There was a glut of voices on the radio the other day, each eager to comment on ‘The Estate’, a TV fly-on-the-wall documentary about Ballysally housing estate near Coleraine. Some callers claimed it left out all the good stuff, some said it was plain depressing, some that it was good because it allowed disadvantaged people to speak for themselves. One point in particular hooked my hearing. A caller claimed that at the heart of Ballysally’s problems was a four-letter word – JOBS. The people in the estate had none and from this flowed their other ills.
No truer word. So how is the Good Friday Agreement working generally, in its promise that equality of employment opportunity would prevail here? Well, if you’re a Catholic, this might be a good time to put aside the paper and go for a walk…You’re gone? OK. “Labour Force Survey Religion Report 2010” from the OFMDFM says that 61% of long-term unemployed people are Catholic; the 2008 Annual Average of Long-Term Unemployed, from the Department of Enterprise, Trade and Investment, showed that 29 of the 38 electoral wards most affected by unemployment across Northern Ireland have at least 85% Catholic population.
Grim figures indeed, but in some ways grimmer is that not much is being done about it. Take the draft regeneration plan for Derry, which naturally is concerned with employment: it targets Protestant male under-achievement in education but doesn’t mention targeting Catholic inequality in employment.

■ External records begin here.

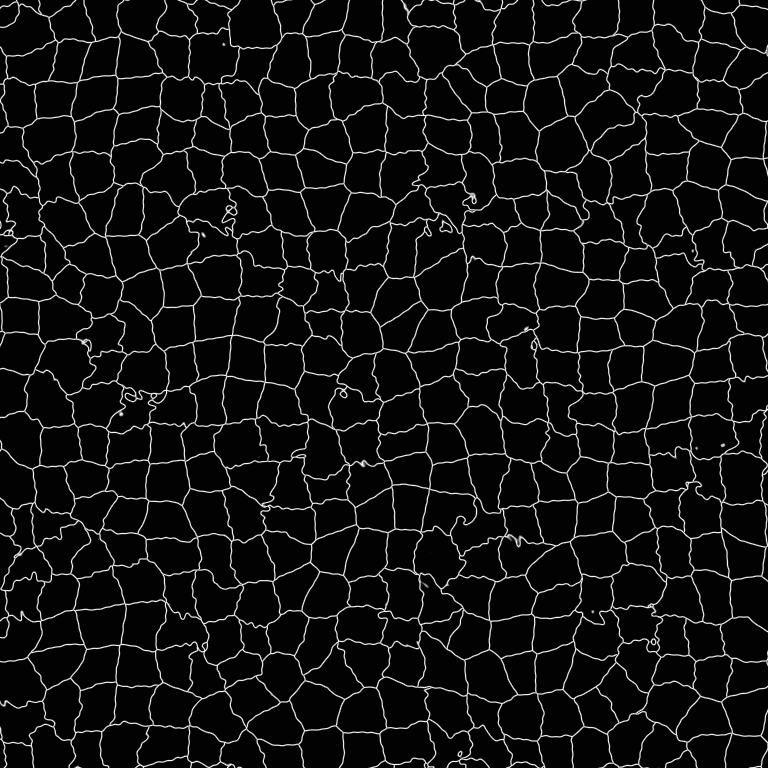
Write a Shadertoy shader that draws this pattern.

```glsl
// Thin pale outlines of irregular, roughly square cells on near-black.
// A jittered-grid Voronoi diagram is bent by layered sines whose strength
// varies from patch to patch, giving both straight and ragged borders.

const float CELLS = 20.0;          // cells across the canvas
const float LINE_RADIUS = 0.0015;  // fade-out distance of a line, canvas units
const float MIN_RADIUS_PX = 0.76;  // keeps lines visible on small canvases
const float JITTER_MIN = 0.20;     // seed offset range in calm cells
const float JITTER_MAX = 0.85;     // seed offset range in unruly cells
const float DRIFT = 0.16;          // slow bending of the grid, in cells
const float WOBBLE = 0.40;         // slope added by each ripple layer
const float RIPPLE_FREQ = 4.3;     // frequency of the coarsest ripple
const float RIPPLE_GAIN = 1.79;    // frequency step between layers
const int RIPPLE_LAYERS = 4;
const float MIN_STRETCH = 0.4;     // limits line thickening in tight folds
const vec3 GROUND = vec3(0.008);
const vec3 OUTLINE = vec3(0.98);

vec3 hash3(vec2 cell) {
    vec3 h = fract(cell.xyx * vec3(0.1031, 0.1030, 0.0973));
    h += dot(h, h.yxz + 33.33);
    return fract((h.xxy + h.yzz) * h.zyx);
}

// Seed point of a grid cell; each cell has its own amount of disorder.
vec2 seedPoint(vec2 cell) {
    vec3 h = hash3(cell + 71.0);
    float jitter = mix(JITTER_MIN, JITTER_MAX, h.z);
    return cell + 0.5 + (h.xy - 0.5) * jitter;
}

// Patchwise strength of the ripples, from calm to ragged.
float roughness(vec2 p) {
    float s = sin(p.x * 1.13 + 2.0 * sin(p.y * 0.47))
            + sin(p.y * 1.31 - 1.7 * sin(p.x * 0.61) + 2.0);
    return mix(0.35, 1.45, smoothstep(-1.6, 1.8, s));
}

// Slow drift plus rotated sine layers of rising frequency.
vec2 warp(vec2 p) {
    vec2 offset = DRIFT * sin(p.yx * vec2(0.83, 0.97) + 1.6 * sin(p * 0.41));
    float strength = WOBBLE * roughness(p);
    float freq = RIPPLE_FREQ;
    vec2 q = p;
    for (int i = 0; i < RIPPLE_LAYERS; i++) {
        q = mat2(0.755, 0.656, -0.656, 0.755) * q + 3.7;
        vec2 bend = 1.3 * sin(q * freq * 0.37 + float(i));
        offset += strength / freq * sin(q.yx * freq + bend);
        freq *= RIPPLE_GAIN;
    }
    return p + offset;
}

// Distance to the nearest cell border, corrected for the local warp stretch.
float borderDistance(vec2 p) {
    const float EPS = 0.004;
    vec2 w = warp(p);
    mat2 jacobian = mat2(warp(p + vec2(EPS, 0.0)) - w,
                         warp(p + vec2(0.0, EPS)) - w) / EPS;

    // Nearest seed.
    vec2 home = floor(w), nearestCell = home, nearestSeed = w;
    float nearest = 1e5;
    for (int y = -1; y <= 1; y++)
    for (int x = -1; x <= 1; x++) {
        vec2 cell = home + vec2(x, y);
        vec2 seed = seedPoint(cell);
        float d = distance(seed, w);
        if (d < nearest) {
            nearest = d;
            nearestCell = cell;
            nearestSeed = seed;
        }
    }

    // Bisectors between that seed and its neighbours.
    float border = 1e5;
    for (int y = -2; y <= 2; y++)
    for (int x = -2; x <= 2; x++) {
        if (x == 0 && y == 0) continue;
        vec2 seed = seedPoint(nearestCell + vec2(x, y));
        vec2 normal = normalize(seed - nearestSeed);
        float d = dot(0.5 * (seed + nearestSeed) - w, normal);
        float stretch = max(length(normal * jacobian), MIN_STRETCH);
        border = min(border, abs(d) / stretch);
    }
    return border / CELLS;
}

void mainImage(out vec4 fragColor, in vec2 fragCoord) {
    vec2 uv = fragCoord / iResolution.y;
    float radius = max(LINE_RADIUS, MIN_RADIUS_PX / iResolution.y);
    float line = clamp(1.0 - borderDistance(uv * CELLS) / radius, 0.0, 1.0);
    fragColor = vec4(mix(GROUND, OUTLINE, line), 1.0);
}
```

You get more of the same when you look at efforts to secure private investment in the north. During 2010/2011, Invest NI managed to secure NOT A SINGLE JOB in West Belfast. Yet year after year, south and east Belfast attract shedloads more money via Invest NI than does north or west Belfast. You’re not surprised, you say? What private investor is going to go into an area that s/he sees as in need of a facelift or gripped by sectarianism? Perception rules. But you’re still left with some sick-bag facts in terms of public sector jobs. There again, the big projects keep heading towards the Titanic Quarter of Belfast and away from north or west Belfast. Exhibit A: Belfast Metropolitan College. A lot of people thought for a long time than West Belfast would get that one. Uh-uh. Titanic Quarter claims the prize. Exhibit B: the Public Records Office. Some simple souls believed the Public Records Office would locate itself at a rejuventated Crumlin Road Gaol. No, no, no,. It went – you guessed – to the Titanic Quarter.
This is doubly unfortunate, because when a project like the Public Records Office is located in an area, it brings with it a tourist trail, sets a precedent that other investors may well follow. And vice versa - non-location encourages non-investment. Of course east Belfast has its own employment problems, but they’re dwarfed by those that paralyse west and north Belfast.
You’d think that this kind of employment imbalance would draw yelps of outrage from some political party, if only to score points off their opponents. Alas, all is still on dale and hill. My suspicion is that in our desire to bury old animosities, we’ve reached the point where raising an old issue like employment inequality might be considered backward-looking, smelling of yesteryear. And yet I was talking to a senior trade union official a while back who insisted that lots of firms here operate with very uneven Catholic:Protestant figures for the work-force. Cases aren’t brought against them because people, including those involved, fear the repercussions of kicking up stink.
Let me confess my own bias: I’ve always tended to see the whole We-Built-The-Titanic-How-Wonderful thing as rich theatre-of-the-absurd material. But even allowing for that, there still is something crazy that, decades after fair employment legislation and fourteen years after the Good Friday Agreement, we’re still talking about the dice being loaded against Catholics in search of a job. Shouldn’t somebody be shouting they’re mad as hell and not going to take it any more?